### WORK TO COMPLETE
Each line in the records below, from the one that contains "541L152 588L317 507V438L270" to the one that contains "403L47 412Q50 420", should be reproduced exactly, the first and last included.

(Dataset excerpts)
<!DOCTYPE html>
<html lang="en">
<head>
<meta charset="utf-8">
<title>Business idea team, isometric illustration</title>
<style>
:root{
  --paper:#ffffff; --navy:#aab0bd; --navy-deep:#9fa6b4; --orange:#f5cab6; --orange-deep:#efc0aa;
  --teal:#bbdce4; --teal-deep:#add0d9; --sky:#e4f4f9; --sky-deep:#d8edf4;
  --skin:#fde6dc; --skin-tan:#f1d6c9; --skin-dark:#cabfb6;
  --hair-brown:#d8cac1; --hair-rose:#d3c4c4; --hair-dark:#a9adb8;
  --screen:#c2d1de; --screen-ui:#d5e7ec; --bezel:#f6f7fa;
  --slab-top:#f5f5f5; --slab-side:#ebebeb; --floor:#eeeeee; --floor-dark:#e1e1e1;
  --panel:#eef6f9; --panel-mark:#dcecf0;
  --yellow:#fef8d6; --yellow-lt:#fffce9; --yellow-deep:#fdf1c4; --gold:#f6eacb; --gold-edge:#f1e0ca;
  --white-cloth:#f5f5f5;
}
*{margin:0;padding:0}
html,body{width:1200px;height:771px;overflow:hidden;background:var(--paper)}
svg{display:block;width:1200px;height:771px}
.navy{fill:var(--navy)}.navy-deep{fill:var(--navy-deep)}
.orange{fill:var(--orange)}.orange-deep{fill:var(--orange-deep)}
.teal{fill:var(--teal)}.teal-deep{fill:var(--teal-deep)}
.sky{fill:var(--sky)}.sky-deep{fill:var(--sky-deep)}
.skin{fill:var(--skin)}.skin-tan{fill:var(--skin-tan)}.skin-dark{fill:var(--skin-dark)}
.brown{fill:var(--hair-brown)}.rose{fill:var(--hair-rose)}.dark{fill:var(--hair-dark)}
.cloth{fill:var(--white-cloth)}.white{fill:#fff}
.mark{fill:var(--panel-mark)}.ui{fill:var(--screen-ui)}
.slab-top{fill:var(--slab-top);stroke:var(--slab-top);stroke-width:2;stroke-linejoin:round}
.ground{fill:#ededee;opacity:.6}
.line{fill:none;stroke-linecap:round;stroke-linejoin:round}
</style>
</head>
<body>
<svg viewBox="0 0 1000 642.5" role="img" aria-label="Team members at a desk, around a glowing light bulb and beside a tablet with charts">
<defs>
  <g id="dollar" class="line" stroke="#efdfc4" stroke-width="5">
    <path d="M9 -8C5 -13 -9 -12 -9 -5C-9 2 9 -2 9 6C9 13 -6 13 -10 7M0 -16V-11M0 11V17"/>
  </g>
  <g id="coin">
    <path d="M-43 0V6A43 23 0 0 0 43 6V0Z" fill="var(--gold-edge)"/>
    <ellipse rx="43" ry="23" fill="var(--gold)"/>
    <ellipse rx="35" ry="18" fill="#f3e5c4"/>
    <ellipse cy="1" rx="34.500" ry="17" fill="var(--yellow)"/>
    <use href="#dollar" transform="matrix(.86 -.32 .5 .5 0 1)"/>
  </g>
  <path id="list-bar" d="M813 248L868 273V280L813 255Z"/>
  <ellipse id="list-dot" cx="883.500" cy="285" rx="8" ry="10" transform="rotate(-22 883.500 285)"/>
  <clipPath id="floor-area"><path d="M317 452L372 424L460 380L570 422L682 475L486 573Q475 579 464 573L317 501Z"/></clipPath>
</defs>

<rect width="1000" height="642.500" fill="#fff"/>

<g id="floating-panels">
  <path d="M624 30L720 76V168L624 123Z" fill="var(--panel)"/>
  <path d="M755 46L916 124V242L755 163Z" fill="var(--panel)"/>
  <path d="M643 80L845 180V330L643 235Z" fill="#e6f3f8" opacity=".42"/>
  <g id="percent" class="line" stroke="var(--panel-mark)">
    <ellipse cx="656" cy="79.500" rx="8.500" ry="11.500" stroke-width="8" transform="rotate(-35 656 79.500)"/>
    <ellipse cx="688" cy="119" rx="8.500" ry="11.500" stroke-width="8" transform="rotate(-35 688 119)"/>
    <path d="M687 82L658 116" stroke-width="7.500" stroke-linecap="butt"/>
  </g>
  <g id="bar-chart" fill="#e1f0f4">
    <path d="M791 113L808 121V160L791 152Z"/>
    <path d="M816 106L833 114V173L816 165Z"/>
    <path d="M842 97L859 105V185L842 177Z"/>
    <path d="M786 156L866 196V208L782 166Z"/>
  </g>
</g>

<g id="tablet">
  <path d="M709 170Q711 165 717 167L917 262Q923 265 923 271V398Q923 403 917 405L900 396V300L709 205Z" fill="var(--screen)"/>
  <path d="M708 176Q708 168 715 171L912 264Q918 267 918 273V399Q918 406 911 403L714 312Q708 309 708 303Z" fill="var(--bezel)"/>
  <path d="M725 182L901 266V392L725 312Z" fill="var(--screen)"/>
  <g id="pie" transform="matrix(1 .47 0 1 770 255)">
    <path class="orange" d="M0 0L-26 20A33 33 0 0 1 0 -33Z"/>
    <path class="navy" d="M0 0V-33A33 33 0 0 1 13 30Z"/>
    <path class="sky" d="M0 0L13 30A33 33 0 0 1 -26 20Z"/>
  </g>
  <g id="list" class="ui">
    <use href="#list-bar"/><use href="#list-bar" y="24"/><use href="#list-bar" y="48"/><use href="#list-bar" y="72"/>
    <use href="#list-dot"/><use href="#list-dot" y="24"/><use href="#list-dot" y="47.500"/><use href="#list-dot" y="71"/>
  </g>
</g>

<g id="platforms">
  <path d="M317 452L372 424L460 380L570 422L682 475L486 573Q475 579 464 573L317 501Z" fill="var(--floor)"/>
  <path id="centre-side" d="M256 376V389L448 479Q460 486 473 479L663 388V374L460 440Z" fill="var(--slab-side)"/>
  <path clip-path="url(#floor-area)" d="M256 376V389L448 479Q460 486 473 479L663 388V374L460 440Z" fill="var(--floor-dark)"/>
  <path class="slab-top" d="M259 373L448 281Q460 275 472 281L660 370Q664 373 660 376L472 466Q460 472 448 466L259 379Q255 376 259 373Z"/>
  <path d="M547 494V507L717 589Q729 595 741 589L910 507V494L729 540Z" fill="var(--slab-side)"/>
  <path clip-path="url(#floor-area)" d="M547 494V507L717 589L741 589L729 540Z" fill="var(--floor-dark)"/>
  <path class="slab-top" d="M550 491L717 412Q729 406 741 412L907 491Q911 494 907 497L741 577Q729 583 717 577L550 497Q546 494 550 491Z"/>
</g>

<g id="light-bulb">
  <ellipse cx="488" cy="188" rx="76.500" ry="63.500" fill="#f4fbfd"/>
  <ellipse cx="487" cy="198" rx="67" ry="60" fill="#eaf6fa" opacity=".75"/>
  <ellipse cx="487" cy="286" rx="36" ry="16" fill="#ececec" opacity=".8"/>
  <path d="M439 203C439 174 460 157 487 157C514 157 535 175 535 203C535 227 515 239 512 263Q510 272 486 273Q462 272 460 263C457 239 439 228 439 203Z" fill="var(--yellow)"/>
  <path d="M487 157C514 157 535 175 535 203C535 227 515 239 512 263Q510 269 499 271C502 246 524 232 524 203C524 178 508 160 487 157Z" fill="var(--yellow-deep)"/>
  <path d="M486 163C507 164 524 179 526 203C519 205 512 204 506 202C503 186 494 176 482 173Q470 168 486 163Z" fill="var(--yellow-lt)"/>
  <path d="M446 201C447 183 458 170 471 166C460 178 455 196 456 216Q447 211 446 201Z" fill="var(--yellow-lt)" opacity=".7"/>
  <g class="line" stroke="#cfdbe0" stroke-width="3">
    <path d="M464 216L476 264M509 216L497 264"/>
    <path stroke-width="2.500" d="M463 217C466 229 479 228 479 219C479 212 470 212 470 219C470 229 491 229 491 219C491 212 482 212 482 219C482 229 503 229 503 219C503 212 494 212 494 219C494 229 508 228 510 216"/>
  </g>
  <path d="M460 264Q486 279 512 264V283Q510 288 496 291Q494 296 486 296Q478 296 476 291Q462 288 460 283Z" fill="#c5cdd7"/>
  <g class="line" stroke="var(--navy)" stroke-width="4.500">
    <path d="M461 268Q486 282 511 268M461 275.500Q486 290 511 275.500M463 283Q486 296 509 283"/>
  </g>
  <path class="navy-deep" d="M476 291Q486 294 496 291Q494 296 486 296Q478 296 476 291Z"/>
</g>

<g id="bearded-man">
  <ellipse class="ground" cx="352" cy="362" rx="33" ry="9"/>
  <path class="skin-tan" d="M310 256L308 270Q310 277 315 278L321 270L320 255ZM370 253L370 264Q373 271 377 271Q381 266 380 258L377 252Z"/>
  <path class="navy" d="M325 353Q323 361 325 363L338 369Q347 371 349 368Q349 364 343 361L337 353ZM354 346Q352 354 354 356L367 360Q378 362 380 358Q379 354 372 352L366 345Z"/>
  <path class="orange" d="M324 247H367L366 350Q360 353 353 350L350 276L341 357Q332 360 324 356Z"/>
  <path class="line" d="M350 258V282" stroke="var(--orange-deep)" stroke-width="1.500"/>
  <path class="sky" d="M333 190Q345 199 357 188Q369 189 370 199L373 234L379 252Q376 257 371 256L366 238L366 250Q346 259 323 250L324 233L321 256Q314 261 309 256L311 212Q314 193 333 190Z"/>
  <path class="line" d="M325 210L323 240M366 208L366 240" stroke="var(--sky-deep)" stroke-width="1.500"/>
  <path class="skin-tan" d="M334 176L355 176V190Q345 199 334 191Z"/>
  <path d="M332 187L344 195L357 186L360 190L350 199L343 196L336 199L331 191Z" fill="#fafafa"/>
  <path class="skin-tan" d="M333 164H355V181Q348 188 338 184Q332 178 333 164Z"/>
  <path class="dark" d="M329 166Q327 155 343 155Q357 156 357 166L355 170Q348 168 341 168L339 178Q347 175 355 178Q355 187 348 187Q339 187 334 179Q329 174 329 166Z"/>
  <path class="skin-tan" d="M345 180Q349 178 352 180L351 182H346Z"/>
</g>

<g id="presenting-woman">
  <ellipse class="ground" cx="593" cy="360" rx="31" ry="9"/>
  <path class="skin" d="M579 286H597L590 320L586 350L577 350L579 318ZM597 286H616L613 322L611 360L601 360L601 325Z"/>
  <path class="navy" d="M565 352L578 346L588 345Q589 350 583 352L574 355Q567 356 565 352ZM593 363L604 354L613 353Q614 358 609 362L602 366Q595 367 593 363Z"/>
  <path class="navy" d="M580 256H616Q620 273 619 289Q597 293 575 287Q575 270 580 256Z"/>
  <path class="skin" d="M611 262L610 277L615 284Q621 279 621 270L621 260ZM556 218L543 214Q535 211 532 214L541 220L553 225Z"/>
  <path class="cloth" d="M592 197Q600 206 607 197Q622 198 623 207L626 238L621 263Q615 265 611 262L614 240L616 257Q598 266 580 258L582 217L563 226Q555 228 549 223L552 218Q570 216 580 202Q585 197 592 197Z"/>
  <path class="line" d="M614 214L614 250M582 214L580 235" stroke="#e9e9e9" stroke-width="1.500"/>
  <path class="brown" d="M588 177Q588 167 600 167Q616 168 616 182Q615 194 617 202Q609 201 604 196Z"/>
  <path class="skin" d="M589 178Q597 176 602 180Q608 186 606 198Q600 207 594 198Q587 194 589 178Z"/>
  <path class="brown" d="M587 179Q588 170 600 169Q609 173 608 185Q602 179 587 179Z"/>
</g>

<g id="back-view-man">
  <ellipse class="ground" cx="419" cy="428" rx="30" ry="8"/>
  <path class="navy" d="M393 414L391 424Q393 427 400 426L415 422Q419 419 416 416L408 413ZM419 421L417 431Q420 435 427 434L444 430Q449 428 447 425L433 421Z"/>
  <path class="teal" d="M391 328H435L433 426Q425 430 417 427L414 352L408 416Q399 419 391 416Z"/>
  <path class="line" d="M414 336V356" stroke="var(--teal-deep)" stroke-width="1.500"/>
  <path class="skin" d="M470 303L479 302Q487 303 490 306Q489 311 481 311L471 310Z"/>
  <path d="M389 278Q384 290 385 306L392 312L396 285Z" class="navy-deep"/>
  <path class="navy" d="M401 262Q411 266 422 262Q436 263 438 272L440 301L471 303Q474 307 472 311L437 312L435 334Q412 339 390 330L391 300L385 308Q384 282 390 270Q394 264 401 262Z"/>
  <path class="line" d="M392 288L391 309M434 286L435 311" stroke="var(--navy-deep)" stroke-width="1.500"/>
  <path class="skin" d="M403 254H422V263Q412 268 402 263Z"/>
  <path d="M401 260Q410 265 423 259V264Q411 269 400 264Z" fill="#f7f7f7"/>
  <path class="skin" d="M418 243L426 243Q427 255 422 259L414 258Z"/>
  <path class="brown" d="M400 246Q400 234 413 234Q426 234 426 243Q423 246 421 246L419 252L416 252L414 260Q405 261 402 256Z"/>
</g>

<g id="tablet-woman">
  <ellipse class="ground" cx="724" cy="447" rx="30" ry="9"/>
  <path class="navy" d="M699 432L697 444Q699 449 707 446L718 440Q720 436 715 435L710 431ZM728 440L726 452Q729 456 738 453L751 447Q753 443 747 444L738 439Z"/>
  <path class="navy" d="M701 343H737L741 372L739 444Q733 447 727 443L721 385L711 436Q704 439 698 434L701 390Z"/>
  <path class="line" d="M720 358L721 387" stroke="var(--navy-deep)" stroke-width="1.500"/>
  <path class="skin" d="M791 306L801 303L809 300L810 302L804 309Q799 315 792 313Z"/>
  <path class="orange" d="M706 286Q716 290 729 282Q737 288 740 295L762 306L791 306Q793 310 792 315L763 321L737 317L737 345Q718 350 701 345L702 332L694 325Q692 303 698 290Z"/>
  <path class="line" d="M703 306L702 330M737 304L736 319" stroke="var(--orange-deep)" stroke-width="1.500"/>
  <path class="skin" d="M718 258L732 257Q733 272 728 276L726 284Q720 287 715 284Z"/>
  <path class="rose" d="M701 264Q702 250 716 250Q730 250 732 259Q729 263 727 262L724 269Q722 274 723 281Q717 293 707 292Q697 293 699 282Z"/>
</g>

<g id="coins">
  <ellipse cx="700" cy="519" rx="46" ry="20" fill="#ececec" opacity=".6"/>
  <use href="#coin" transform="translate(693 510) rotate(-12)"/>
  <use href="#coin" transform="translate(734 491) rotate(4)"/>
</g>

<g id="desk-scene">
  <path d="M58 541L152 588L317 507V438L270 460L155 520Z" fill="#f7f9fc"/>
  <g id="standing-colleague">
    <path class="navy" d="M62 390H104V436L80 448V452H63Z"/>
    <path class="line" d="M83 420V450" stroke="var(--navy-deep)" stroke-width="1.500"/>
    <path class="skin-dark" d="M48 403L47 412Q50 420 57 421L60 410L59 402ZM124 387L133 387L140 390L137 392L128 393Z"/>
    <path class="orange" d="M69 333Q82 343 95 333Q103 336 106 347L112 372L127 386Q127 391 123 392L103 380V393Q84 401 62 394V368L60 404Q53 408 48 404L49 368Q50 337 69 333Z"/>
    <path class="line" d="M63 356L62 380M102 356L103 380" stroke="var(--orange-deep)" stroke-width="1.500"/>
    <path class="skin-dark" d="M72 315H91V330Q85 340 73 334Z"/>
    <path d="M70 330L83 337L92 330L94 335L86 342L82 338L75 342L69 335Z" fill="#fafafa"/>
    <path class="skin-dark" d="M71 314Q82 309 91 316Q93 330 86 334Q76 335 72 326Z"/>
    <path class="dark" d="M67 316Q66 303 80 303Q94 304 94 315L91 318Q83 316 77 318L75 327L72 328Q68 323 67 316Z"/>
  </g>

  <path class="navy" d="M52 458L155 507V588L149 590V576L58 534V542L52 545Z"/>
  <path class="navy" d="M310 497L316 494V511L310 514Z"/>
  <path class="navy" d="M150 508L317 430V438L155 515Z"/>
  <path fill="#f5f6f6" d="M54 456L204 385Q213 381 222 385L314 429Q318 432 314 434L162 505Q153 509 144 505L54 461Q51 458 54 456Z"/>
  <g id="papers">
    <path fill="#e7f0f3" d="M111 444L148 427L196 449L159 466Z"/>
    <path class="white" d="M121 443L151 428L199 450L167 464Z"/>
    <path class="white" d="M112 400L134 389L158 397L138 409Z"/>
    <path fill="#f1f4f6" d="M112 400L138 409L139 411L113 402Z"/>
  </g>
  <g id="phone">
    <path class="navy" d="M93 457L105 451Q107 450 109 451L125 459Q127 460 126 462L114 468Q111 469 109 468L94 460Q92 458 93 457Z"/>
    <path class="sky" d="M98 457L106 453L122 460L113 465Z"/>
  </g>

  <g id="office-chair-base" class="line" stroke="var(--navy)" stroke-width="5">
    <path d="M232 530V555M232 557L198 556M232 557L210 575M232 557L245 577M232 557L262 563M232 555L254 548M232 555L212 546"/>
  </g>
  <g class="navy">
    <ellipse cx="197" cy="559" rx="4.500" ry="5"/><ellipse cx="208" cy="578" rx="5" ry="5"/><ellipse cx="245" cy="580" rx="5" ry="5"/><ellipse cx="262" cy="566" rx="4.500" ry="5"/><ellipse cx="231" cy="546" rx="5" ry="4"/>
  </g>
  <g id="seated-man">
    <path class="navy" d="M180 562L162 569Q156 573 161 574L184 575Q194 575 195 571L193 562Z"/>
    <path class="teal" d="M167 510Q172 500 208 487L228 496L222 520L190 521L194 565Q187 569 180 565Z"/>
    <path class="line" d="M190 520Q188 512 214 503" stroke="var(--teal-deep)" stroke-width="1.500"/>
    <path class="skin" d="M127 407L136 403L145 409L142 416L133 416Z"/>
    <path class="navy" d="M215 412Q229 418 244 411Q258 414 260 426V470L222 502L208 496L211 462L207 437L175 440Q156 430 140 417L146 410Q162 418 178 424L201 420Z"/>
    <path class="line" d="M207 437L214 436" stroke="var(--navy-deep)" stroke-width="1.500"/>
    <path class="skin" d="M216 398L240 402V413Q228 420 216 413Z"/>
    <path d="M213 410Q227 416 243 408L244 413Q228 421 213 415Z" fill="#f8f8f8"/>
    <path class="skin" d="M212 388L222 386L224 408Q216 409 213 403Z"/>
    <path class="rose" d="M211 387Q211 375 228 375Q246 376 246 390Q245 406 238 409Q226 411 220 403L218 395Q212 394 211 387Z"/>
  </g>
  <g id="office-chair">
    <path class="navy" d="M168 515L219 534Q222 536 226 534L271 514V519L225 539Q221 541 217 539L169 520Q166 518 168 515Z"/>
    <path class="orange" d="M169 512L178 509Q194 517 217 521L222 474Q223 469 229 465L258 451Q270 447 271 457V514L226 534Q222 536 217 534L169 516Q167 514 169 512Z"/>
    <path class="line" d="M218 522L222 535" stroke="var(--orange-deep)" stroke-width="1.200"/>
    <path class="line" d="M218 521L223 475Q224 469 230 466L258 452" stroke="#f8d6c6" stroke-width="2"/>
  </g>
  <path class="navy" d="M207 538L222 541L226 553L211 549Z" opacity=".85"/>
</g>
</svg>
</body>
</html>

### OUTPUT FOR THIS TASK
  <path d="M58 541L152 588L317 507V438L270 460L155 520Z" fill="#f7f9fc"/>
  <g id="standing-colleague">
    <path class="navy" d="M62 390H104V436L80 448V452H63Z"/>
    <path class="line" d="M83 420V450" stroke="var(--navy-deep)" stroke-width="1.500"/>
    <path class="skin-dark" d="M48 403L47 412Q50 420 57 421L60 410L59 402ZM124 387L133 387L140 390L137 392L128 393Z"/>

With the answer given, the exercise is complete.